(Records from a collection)

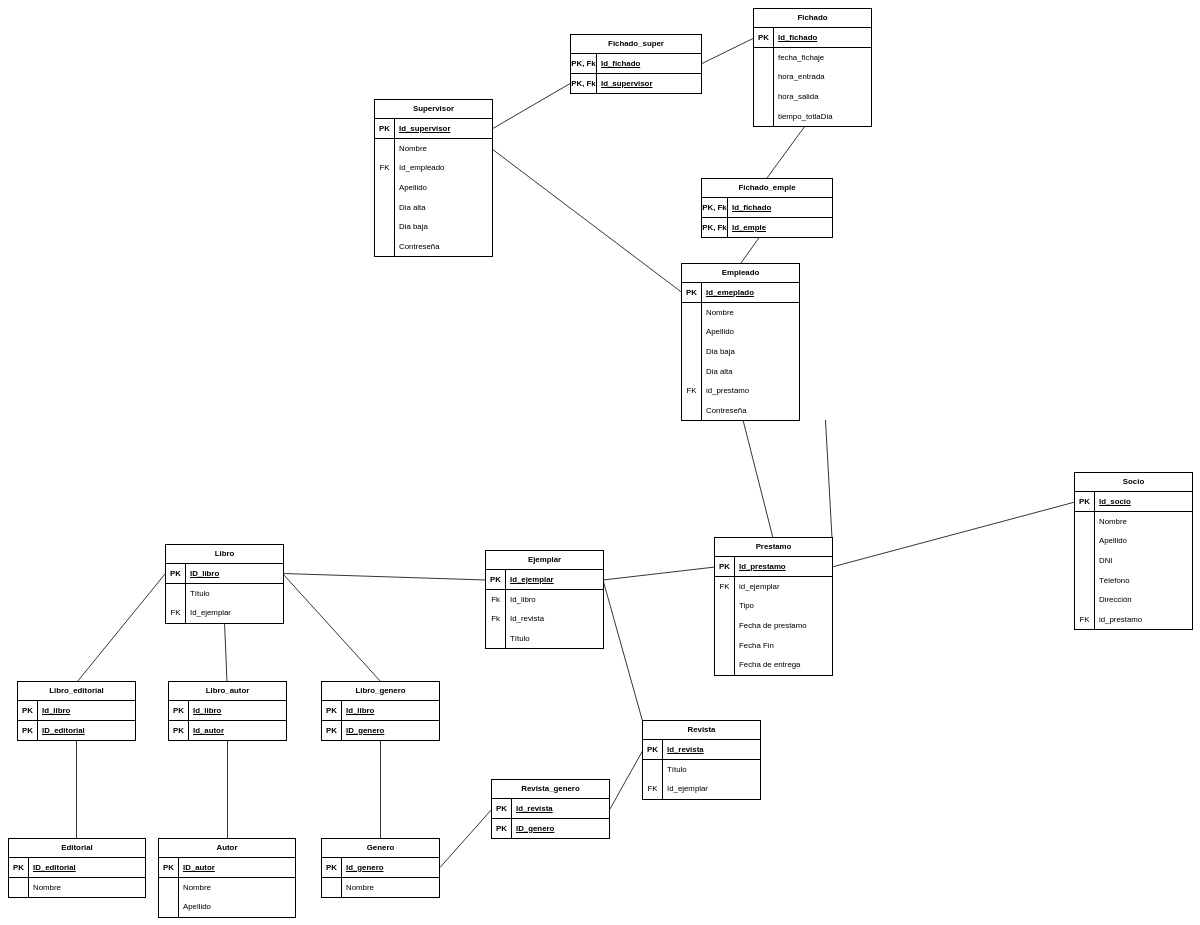
<!DOCTYPE html>
<html lang="es">
<head>
<meta charset="utf-8">
<title>Diagrama entidad-relación de biblioteca</title>
<style>
:root { --ink: #000; --paper: #fff; --row: 19.6px; --key: 20px; }
* { box-sizing: border-box; margin: 0; padding: 0; }
body { width: 1200px; height: 925px; overflow: hidden; background: var(--paper); }
.diagram {
  position: relative; width: 1200px; height: 925px; overflow: hidden;
  font: 7.85px/1.2 "Liberation Sans", Arial, sans-serif; color: var(--ink);
}
.relations { position: absolute; inset: 0; stroke: var(--ink); stroke-width: 0.8; }
.entity {
  position: absolute; left: var(--x); top: var(--y); width: 119px;
  border: 1px solid var(--ink); background: var(--paper);
}
.join { --key: 26px; width: 132px; }
.wide { width: 138px; }
.entity h2 {
  display: flex; align-items: center; justify-content: center;
  height: 19.1px; font-size: inherit; border-bottom: 1px solid var(--ink);
}
.entity ul { list-style: none; }
.entity li { display: grid; grid-template-columns: var(--key) 1fr; height: var(--row); white-space: nowrap; }
.entity li > * { display: flex; align-items: center; }
.key { justify-content: center; border-right: 1px solid var(--ink); }
.field { padding-left: 4px; }
.entity .pk { font-weight: bold; border-bottom: 1px solid var(--ink); }
.entity .pk:last-child { border-bottom: 0; }
.pk .field { text-decoration: underline; }
</style>
</head>
<body>
<main class="diagram">
<svg class="relations" width="1200" height="925" viewBox="0 0 1200 925" aria-hidden="true">
  <line x1="492" y1="129" x2="571" y2="83"/>
  <line x1="492" y1="149" x2="682" y2="292.5"/>
  <line x1="701" y1="64" x2="754" y2="38"/>
  <line x1="805" y1="126" x2="767" y2="178"/>
  <line x1="759.5" y1="237" x2="741" y2="263"/>
  <line x1="743" y1="420" x2="773" y2="538"/>
  <line x1="825.5" y1="420" x2="832" y2="538"/>
  <line x1="832" y1="567" x2="1075" y2="502"/>
  <line x1="603" y1="580" x2="715" y2="567"/>
  <line x1="603" y1="580" x2="642.5" y2="721"/>
  <line x1="283" y1="573.5" x2="486" y2="580"/>
  <line x1="165" y1="574" x2="77" y2="682"/>
  <line x1="224.5" y1="622" x2="227" y2="682"/>
  <line x1="283" y1="574" x2="381" y2="682"/>
  <line x1="76.5" y1="740" x2="76.5" y2="839"/>
  <line x1="227.5" y1="740" x2="227.5" y2="839"/>
  <line x1="380.5" y1="740" x2="380.5" y2="839"/>
  <line x1="440" y1="867.5" x2="492" y2="809"/>
  <line x1="610" y1="809" x2="643" y2="750"/>
</svg>

<section class="entity" style="--x:753px;--y:8px"><h2>Fichado</h2><ul>
  <li class="pk"><span class="key">PK</span><span class="field">Id_fichado</span></li>
  <li><span class="key"></span><span class="field">fecha_fichaje</span></li>
  <li><span class="key"></span><span class="field">hora_entrada</span></li>
  <li><span class="key"></span><span class="field">hora_salida</span></li>
  <li><span class="key"></span><span class="field">tiempo_totlaDia</span></li>
</ul></section>

<section class="entity join" style="--x:570px;--y:34px"><h2>Fichado_super</h2><ul>
  <li class="pk"><span class="key">PK, Fk</span><span class="field">Id_fichado</span></li>
  <li class="pk"><span class="key">PK, Fk</span><span class="field">Id_supervisor</span></li>
</ul></section>

<section class="entity" style="--x:374px;--y:99px"><h2>Supervisor</h2><ul>
  <li class="pk"><span class="key">PK</span><span class="field">Id_supervisor</span></li>
  <li><span class="key"></span><span class="field">Nombre</span></li>
  <li><span class="key">FK</span><span class="field">Id_empleado</span></li>
  <li><span class="key"></span><span class="field">Apellido</span></li>
  <li><span class="key"></span><span class="field">Dia alta</span></li>
  <li><span class="key"></span><span class="field">Dia baja</span></li>
  <li><span class="key"></span><span class="field">Contreseña</span></li>
</ul></section>

<section class="entity join" style="--x:701px;--y:178px"><h2>Fichado_emple</h2><ul>
  <li class="pk"><span class="key">PK, Fk</span><span class="field">Id_fichado</span></li>
  <li class="pk"><span class="key">PK, Fk</span><span class="field">Id_emple</span></li>
</ul></section>

<section class="entity" style="--x:681px;--y:263px"><h2>Empleado</h2><ul>
  <li class="pk"><span class="key">PK</span><span class="field">Id_emeplado</span></li>
  <li><span class="key"></span><span class="field">Nombre</span></li>
  <li><span class="key"></span><span class="field">Apellido</span></li>
  <li><span class="key"></span><span class="field">Dia baja</span></li>
  <li><span class="key"></span><span class="field">Dia alta</span></li>
  <li><span class="key">FK</span><span class="field">id_prestamo</span></li>
  <li><span class="key"></span><span class="field">Contreseña</span></li>
</ul></section>

<section class="entity" style="--x:1074px;--y:472px"><h2>Socio</h2><ul>
  <li class="pk"><span class="key">PK</span><span class="field">Id_socio</span></li>
  <li><span class="key"></span><span class="field">Nombre</span></li>
  <li><span class="key"></span><span class="field">Apellido</span></li>
  <li><span class="key"></span><span class="field">DNI</span></li>
  <li><span class="key"></span><span class="field">Télefono</span></li>
  <li><span class="key"></span><span class="field">Dirección</span></li>
  <li><span class="key">FK</span><span class="field">id_prestamo</span></li>
</ul></section>

<section class="entity" style="--x:714px;--y:537px"><h2>Prestamo</h2><ul>
  <li class="pk"><span class="key">PK</span><span class="field">Id_prestamo</span></li>
  <li><span class="key">FK</span><span class="field">id_ejemplar</span></li>
  <li><span class="key"></span><span class="field">Tipo</span></li>
  <li><span class="key"></span><span class="field">Fecha de prestamo</span></li>
  <li><span class="key"></span><span class="field">Fecha Fin</span></li>
  <li><span class="key"></span><span class="field">Fecha de entrega</span></li>
</ul></section>

<section class="entity" style="--x:485px;--y:550px"><h2>Ejemplar</h2><ul>
  <li class="pk"><span class="key">PK</span><span class="field">Id_ejemplar</span></li>
  <li><span class="key">Fk</span><span class="field">Id_libro</span></li>
  <li><span class="key">Fk</span><span class="field">Id_revista</span></li>
  <li><span class="key"></span><span class="field">Título</span></li>
</ul></section>

<section class="entity" style="--x:165px;--y:544px"><h2>Libro</h2><ul>
  <li class="pk"><span class="key">PK</span><span class="field">ID_libro</span></li>
  <li><span class="key"></span><span class="field">Título</span></li>
  <li><span class="key">FK</span><span class="field">Id_ejemplar</span></li>
</ul></section>

<section class="entity" style="--x:17px;--y:681px"><h2>Libro_editorial</h2><ul>
  <li class="pk"><span class="key">PK</span><span class="field">Id_libro</span></li>
  <li class="pk"><span class="key">PK</span><span class="field">ID_editorial</span></li>
</ul></section>

<section class="entity" style="--x:168px;--y:681px"><h2>Libro_autor</h2><ul>
  <li class="pk"><span class="key">PK</span><span class="field">Id_libro</span></li>
  <li class="pk"><span class="key">PK</span><span class="field">Id_autor</span></li>
</ul></section>

<section class="entity" style="--x:321px;--y:681px"><h2>Libro_genero</h2><ul>
  <li class="pk"><span class="key">PK</span><span class="field">Id_libro</span></li>
  <li class="pk"><span class="key">PK</span><span class="field">ID_genero</span></li>
</ul></section>

<section class="entity" style="--x:642px;--y:720px"><h2>Revista</h2><ul>
  <li class="pk"><span class="key">PK</span><span class="field">Id_revista</span></li>
  <li><span class="key"></span><span class="field">Título</span></li>
  <li><span class="key">FK</span><span class="field">Id_ejemplar</span></li>
</ul></section>

<section class="entity" style="--x:491px;--y:779px"><h2>Revista_genero</h2><ul>
  <li class="pk"><span class="key">PK</span><span class="field">Id_revista</span></li>
  <li class="pk"><span class="key">PK</span><span class="field">ID_genero</span></li>
</ul></section>

<section class="entity wide" style="--x:8px;--y:838px"><h2>Editorial</h2><ul>
  <li class="pk"><span class="key">PK</span><span class="field">ID_editorial</span></li>
  <li><span class="key"></span><span class="field">Nombre</span></li>
</ul></section>

<section class="entity wide" style="--x:158px;--y:838px"><h2>Autor</h2><ul>
  <li class="pk"><span class="key">PK</span><span class="field">ID_autor</span></li>
  <li><span class="key"></span><span class="field">Nombre</span></li>
  <li><span class="key"></span><span class="field">Apellido</span></li>
</ul></section>

<section class="entity" style="--x:321px;--y:838px"><h2>Genero</h2><ul>
  <li class="pk"><span class="key">PK</span><span class="field">Id_genero</span></li>
  <li><span class="key"></span><span class="field">Nombre</span></li>
</ul></section>
</main>
</body>
</html>
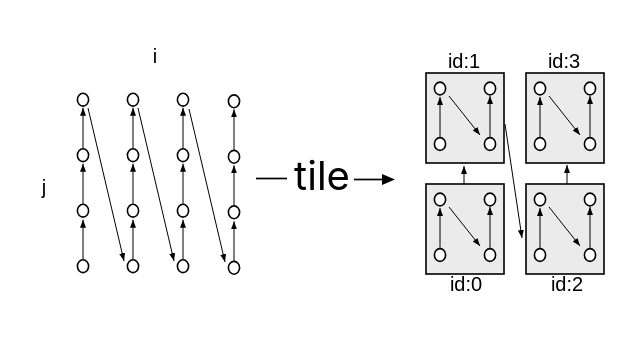
<!DOCTYPE html>
<html lang="en">
<head>
<meta charset="utf-8">
<title>Loop tiling diagram</title>
<style>
:root {
  --paper: #ffffff;
  --ink: #000000;
  --tile-fill: #ebebeb;
}
* { box-sizing: border-box; }
html, body { margin: 0; overflow: hidden; background: var(--paper); }
.diagram {
  position: relative;
  width: 640px;
  height: 340px;
  overflow: hidden;
  background: var(--paper);
  color: var(--ink);
  font-family: "Liberation Sans", Arial, sans-serif;
}
.drawing { position: absolute; inset: 0; display: block; }
.node { fill: var(--paper); stroke: var(--ink); stroke-width: 1.6; }
.arrow { stroke: var(--ink); stroke-width: 1; marker-end: url(#head); }
.tile-box { fill: var(--tile-fill); stroke: var(--ink); stroke-width: 1.6; }
.transform-line { stroke: var(--ink); stroke-width: 1.7; }
.arrow-head { fill: var(--ink); }
.label {
  position: absolute;
  width: 60px;
  margin: 0 0 0 -30px;
  text-align: center;
  font-size: 20px;
  line-height: 24px;
  white-space: nowrap;
}
.axis-i { left: 155px; top: 44px; }
.axis-j { left: 44px; top: 175px; }
.tile-0 { left: 466px; top: 272px; }
.tile-1 { left: 464px; top: 49px; }
.tile-2 { left: 567px; top: 272px; }
.tile-3 { left: 564px; top: 49px; }
.transform-name {
  position: absolute;
  left: 282px;
  top: 152px;
  width: 80px;
  margin: 0;
  text-align: center;
  font: 400 40px/48px Inter, sans-serif;
}
</style>
</head>
<body>
<main class="diagram">
  <svg class="drawing" width="640" height="340" viewBox="0 0 640 340" aria-hidden="true">
    <defs>
      <marker id="head" markerUnits="userSpaceOnUse" markerWidth="9" markerHeight="8" refX="8" refY="4" orient="auto">
        <polygon class="arrow-head" points="0,1 8,4 0,7"/>
      </marker>
      <ellipse id="node" class="node" rx="5.6" ry="6.4"/>
      <g id="column">
        <line class="arrow" x1="0" y1="160" x2="0" y2="120"/>
        <line class="arrow" x1="0" y1="104" x2="0" y2="64"/>
        <line class="arrow" x1="0" y1="49" x2="0" y2="8"/>
        <use href="#node"/>
        <use href="#node" y="55.5"/>
        <use href="#node" y="111"/>
        <use href="#node" y="166.5"/>
      </g>
      <line id="next-column" class="arrow" x1="5" y1="8" x2="41" y2="161"/>
      <g id="tile">
        <rect class="tile-box" width="78" height="90"/>
        <line class="arrow" x1="14" y1="64" x2="14" y2="24"/>
        <line class="arrow" x1="23" y1="23" x2="54" y2="62"/>
        <line class="arrow" x1="64" y1="64" x2="64" y2="23"/>
        <use href="#node" x="14" y="15.5"/>
        <use href="#node" x="14" y="71"/>
        <use href="#node" x="64" y="15.5"/>
        <use href="#node" x="64" y="71"/>
      </g>
    </defs>

    <g id="loop-order">
      <use href="#column" x="83" y="99.7"/>
      <use href="#column" x="133" y="99.7"/>
      <use href="#column" x="183" y="99.7"/>
      <use href="#column" x="234" y="101.3"/>
      <use href="#next-column" x="83" y="100"/>
      <use href="#next-column" x="133" y="100"/>
      <use href="#next-column" x="184" y="101"/>
    </g>

    <g id="transform-arrow">
      <line class="transform-line" x1="256" y1="178.5" x2="287" y2="178.5"/>
      <line class="transform-line" x1="354" y1="179.5" x2="384" y2="179.5"/>
      <polygon class="arrow-head" points="382,174 395,179.5 382,185"/>
    </g>

    <g id="tiled-order">
      <use href="#tile" x="426" y="73"/>
      <use href="#tile" x="526" y="73"/>
      <use href="#tile" x="426" y="184"/>
      <use href="#tile" x="526" y="184"/>
      <line class="arrow" x1="464" y1="184" x2="464" y2="166"/>
      <line class="arrow" x1="567" y1="184" x2="567" y2="165"/>
      <line class="arrow" x1="505" y1="124" x2="522" y2="238"/>
    </g>
  </svg>

  <p class="label axis-i">i</p>
  <p class="label axis-j">j</p>
  <p class="transform-name">tile</p>
  <p class="label tile-1">id:1</p>
  <p class="label tile-3">id:3</p>
  <p class="label tile-0">id:0</p>
  <p class="label tile-2">id:2</p>
</main>
</body>
</html>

Task description: Above are some lines. Repeat exactly, and only, those from the line that has "--paper: #ffffff;" through the line that has "var(--tile-fill); stroke: var(--ink);".

Solved exercise:
  --paper: #ffffff;
  --ink: #000000;
  --tile-fill: #ebebeb;
}
* { box-sizing: border-box; }
html, body { margin: 0; overflow: hidden; background: var(--paper); }
.diagram {
  position: relative;
  width: 640px;
  height: 340px;
  overflow: hidden;
  background: var(--paper);
  color: var(--ink);
  font-family: "Liberation Sans", Arial, sans-serif;
}
.drawing { position: absolute; inset: 0; display: block; }
.node { fill: var(--paper); stroke: var(--ink); stroke-width: 1.6; }
.arrow { stroke: var(--ink); stroke-width: 1; marker-end: url(#head); }
.tile-box { fill: var(--tile-fill); stroke: var(--ink); stroke-width: 1.6; }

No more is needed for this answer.